BEIRUT // Syria’s main opposition group has said it will attend peace talks starting on Monday but accused the government of Bashar Al Assad of preparing to escalate the war.
The UN-brokered talks, which coincide with the fifth anniversary of the conflict, will take place in Geneva two weeks after the start of a ceasefire agreement that has reduced violence although not halted the fighting.
The High Negotiations Committee said it would attend as part of its “commitment to international efforts to stop the spilling of Syrian blood and find a political solution”.
But its statement on Friday played down any chance of reaching agreement with the Syrian government to end the war that has killed more than 250,000 people and led to a refugee crisis in the Middle East and Europe.
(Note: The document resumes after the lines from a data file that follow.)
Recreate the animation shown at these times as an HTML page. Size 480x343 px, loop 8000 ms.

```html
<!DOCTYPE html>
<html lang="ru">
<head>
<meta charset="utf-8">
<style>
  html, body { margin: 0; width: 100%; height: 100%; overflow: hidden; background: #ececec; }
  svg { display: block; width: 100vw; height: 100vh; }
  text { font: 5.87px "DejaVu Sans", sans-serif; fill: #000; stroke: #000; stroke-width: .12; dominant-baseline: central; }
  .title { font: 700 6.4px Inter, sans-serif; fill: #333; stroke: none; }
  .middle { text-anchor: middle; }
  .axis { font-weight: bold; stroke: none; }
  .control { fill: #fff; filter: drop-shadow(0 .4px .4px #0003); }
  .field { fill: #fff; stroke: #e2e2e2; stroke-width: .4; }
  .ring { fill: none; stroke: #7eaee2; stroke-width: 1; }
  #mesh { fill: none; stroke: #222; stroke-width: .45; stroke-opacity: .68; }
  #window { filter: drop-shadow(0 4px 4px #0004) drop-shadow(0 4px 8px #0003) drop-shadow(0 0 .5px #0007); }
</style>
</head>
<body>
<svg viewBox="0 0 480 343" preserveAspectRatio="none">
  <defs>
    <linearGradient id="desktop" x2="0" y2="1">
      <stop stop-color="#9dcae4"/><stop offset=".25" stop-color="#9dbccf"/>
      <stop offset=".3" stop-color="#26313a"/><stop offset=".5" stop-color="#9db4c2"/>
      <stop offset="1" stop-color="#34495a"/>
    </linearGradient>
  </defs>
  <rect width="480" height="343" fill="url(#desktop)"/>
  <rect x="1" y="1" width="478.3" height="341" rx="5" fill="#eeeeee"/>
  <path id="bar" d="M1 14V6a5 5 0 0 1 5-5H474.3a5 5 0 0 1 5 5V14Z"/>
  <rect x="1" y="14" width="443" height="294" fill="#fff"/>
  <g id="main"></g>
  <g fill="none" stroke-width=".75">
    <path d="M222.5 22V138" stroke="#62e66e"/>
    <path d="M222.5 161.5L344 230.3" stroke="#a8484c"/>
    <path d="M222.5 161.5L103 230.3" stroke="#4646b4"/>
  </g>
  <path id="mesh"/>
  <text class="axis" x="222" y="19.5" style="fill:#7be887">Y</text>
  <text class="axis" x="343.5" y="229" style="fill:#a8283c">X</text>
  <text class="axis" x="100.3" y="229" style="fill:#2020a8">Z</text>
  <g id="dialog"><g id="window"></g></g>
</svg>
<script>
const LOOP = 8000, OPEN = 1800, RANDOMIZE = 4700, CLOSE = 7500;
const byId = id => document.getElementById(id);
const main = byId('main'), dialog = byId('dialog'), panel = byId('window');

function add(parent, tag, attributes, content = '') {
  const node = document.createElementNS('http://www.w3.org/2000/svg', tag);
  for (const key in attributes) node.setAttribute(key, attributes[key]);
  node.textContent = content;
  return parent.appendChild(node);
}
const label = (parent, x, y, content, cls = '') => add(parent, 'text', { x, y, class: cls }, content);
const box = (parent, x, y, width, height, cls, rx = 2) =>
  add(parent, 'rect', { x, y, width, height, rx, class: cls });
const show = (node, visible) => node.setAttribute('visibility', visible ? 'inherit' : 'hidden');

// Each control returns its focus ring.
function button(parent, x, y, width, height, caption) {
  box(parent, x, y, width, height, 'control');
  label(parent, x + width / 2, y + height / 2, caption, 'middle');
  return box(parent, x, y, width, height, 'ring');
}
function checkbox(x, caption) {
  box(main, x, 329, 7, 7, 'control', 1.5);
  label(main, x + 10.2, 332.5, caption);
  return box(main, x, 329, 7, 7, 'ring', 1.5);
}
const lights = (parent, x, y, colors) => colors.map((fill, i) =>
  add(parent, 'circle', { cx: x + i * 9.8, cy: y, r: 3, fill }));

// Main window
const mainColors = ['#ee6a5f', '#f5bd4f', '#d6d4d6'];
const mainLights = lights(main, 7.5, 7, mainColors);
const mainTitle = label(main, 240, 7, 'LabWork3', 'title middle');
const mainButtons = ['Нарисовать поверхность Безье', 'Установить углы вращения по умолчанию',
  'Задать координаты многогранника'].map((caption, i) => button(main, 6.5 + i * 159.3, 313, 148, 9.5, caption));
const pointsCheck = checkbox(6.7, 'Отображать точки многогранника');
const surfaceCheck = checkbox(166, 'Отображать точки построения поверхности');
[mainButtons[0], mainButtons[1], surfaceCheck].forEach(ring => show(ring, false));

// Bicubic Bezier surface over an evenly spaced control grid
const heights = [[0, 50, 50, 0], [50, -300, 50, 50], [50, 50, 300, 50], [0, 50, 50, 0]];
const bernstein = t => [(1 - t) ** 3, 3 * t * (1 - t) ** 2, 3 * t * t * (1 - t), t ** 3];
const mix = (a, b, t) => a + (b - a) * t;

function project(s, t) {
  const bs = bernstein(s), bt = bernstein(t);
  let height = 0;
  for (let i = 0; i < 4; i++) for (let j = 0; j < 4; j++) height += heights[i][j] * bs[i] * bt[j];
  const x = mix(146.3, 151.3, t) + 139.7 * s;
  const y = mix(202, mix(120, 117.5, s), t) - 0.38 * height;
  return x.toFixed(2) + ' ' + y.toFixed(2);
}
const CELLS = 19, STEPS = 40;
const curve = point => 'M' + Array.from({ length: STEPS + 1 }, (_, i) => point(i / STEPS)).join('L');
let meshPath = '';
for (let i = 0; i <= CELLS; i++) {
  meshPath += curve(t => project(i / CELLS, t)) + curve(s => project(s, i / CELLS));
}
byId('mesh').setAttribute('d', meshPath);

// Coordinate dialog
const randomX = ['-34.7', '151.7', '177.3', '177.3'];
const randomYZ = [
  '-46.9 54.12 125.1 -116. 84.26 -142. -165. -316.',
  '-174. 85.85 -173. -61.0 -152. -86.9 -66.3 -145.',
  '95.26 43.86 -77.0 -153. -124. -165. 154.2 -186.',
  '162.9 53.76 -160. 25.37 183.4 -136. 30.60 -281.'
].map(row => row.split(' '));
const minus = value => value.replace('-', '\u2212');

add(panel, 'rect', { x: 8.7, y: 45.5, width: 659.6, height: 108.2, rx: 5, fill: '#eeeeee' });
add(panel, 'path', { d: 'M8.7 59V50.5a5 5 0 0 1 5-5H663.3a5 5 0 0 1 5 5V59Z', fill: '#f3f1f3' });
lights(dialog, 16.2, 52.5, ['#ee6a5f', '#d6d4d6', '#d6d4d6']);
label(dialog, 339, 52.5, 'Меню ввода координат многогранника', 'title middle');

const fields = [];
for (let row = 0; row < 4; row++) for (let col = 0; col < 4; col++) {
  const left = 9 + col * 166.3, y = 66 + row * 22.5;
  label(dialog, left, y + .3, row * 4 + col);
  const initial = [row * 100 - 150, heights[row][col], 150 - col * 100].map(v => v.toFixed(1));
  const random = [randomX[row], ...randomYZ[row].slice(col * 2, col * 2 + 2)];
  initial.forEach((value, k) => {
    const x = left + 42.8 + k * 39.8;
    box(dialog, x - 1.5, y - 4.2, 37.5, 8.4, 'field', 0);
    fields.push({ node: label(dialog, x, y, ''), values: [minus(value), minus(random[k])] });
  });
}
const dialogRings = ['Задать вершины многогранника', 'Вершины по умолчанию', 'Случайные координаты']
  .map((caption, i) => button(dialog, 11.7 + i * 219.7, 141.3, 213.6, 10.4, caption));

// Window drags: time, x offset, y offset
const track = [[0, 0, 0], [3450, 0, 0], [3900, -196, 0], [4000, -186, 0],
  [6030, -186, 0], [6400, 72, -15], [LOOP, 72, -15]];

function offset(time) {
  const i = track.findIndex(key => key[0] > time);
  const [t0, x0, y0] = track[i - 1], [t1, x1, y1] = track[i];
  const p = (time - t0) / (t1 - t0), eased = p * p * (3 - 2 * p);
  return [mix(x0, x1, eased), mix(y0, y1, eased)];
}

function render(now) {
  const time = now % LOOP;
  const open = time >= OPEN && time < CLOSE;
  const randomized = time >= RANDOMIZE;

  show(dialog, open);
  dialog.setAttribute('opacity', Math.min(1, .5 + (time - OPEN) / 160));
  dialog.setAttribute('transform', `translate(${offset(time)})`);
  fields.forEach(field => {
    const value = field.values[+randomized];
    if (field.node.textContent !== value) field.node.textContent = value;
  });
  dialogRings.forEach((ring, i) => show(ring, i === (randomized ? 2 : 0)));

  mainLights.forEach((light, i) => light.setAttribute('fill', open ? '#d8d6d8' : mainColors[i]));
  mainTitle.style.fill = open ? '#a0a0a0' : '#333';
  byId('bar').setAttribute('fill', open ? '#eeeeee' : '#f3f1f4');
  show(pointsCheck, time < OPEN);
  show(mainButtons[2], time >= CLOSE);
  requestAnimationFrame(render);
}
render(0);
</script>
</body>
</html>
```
Russia said it expected its ally Syria to attend, although Damascus has yet to publicly confirm it will do so. The Syrian foreign minister is expected to announce his government’s position on the talks on Saturday.
Meanwhile, the US secretary of state John Kerry arrived in Saudi Arabia on Friday for discussions with Saudi leaders. After talks with King Salman, Mr Kerry went into a meeting with Saudi crown prince Mohammed bin Nayef, defence minister Mohammed bin Salman and foreign minister Adel Al Jubeir, saying “I think we have to talk about Syria” before journalists were asked to leave the venue. Both Washington and Saudi Arabia support groups in the Syrian opposition.
Peace talks convened two years ago collapsed because the sides were unable to agree an agenda: Damascus wanted a focus on fighting terrorism, the term it uses for the rebellion, while the opposition wanted to discuss a transitional government.
The latest talks are intended to focus on future political arrangements in Syria, a new constitution and elections, UN envoy Staffan de Mistura said.
The opposition HNC said it wanted the talks to concentrate on the establishment of an interim governing body with full executive powers.
HNC coordinator Riad Hijab said the group was “concerned with representing the just cause of the Syrian people ... and investing in all available chances to alleviate the Syrian people’s suffering”.
“We know that they [the government] are committing crimes, and that they are preparing an air and ground escalation in the coming period,” he said, without elaborating.
A prominent Syrian dissident, Haytham Manna, said he would stay away from the talks, which he regarded as a “failing project”.
Mr Manna, whose Syrian Democratic Council includes Kurdish members, boycotted the last round of talks because the Kurds were not invited.
Russian foreign minister Sergei Lavrov said however that Mr de Mistura should this time include representatives of Kurdish groups, which have been fighting in Syria against the extremist group ISIL.
The Kurds have not been invited so far because regional power Turkey does not want them in Geneva and says they are terrorists. Russia says they are a legitimate part of a future Syria, so they must be at the table.
There has been speculation that they will be included in the coming round. Mr de Mistura says he has not expanded the list of invitees, but the talks’ format gives him flexibility to consult whomever he wants.
A plan agreed by world powers last year called for six months of negotiations followed by a transitional government, a new constitution and elections within 18 months.
However, Mr Al Assad’s regime announced last month that it would hold parliamentary elections on April 13 instead, drawing criticism.
On Friday, Mr de Mistura said first day of negotiations would start the countdown to both presidential and parliamentary elections in Syria under UN observation.
“New elections ... should be held 18 months from the start of talks, that is from March 14,” he told Russia’s RIA Novosti state news agency.
That would mean elections around mid-September 2017.
The current “cessation of hostilities” agreement, which came into force on February 27, does not include the two main extremist groups, ISIL and Jabhat Al Nusra, Al Qaeda’s Syrian affiliate, and the areas they control. However, there have been regular reports of violations in others areas.
Government air strikes killed at least five civilians and wounded 10 others in the rebel-held Salhin neighbourhood of Aleppo city on Friday, the Syrian Observatory for Human Rights said, describing it as “the most serious violation in the city since the truce came into effect”.
* Reuters and Agence France-Presse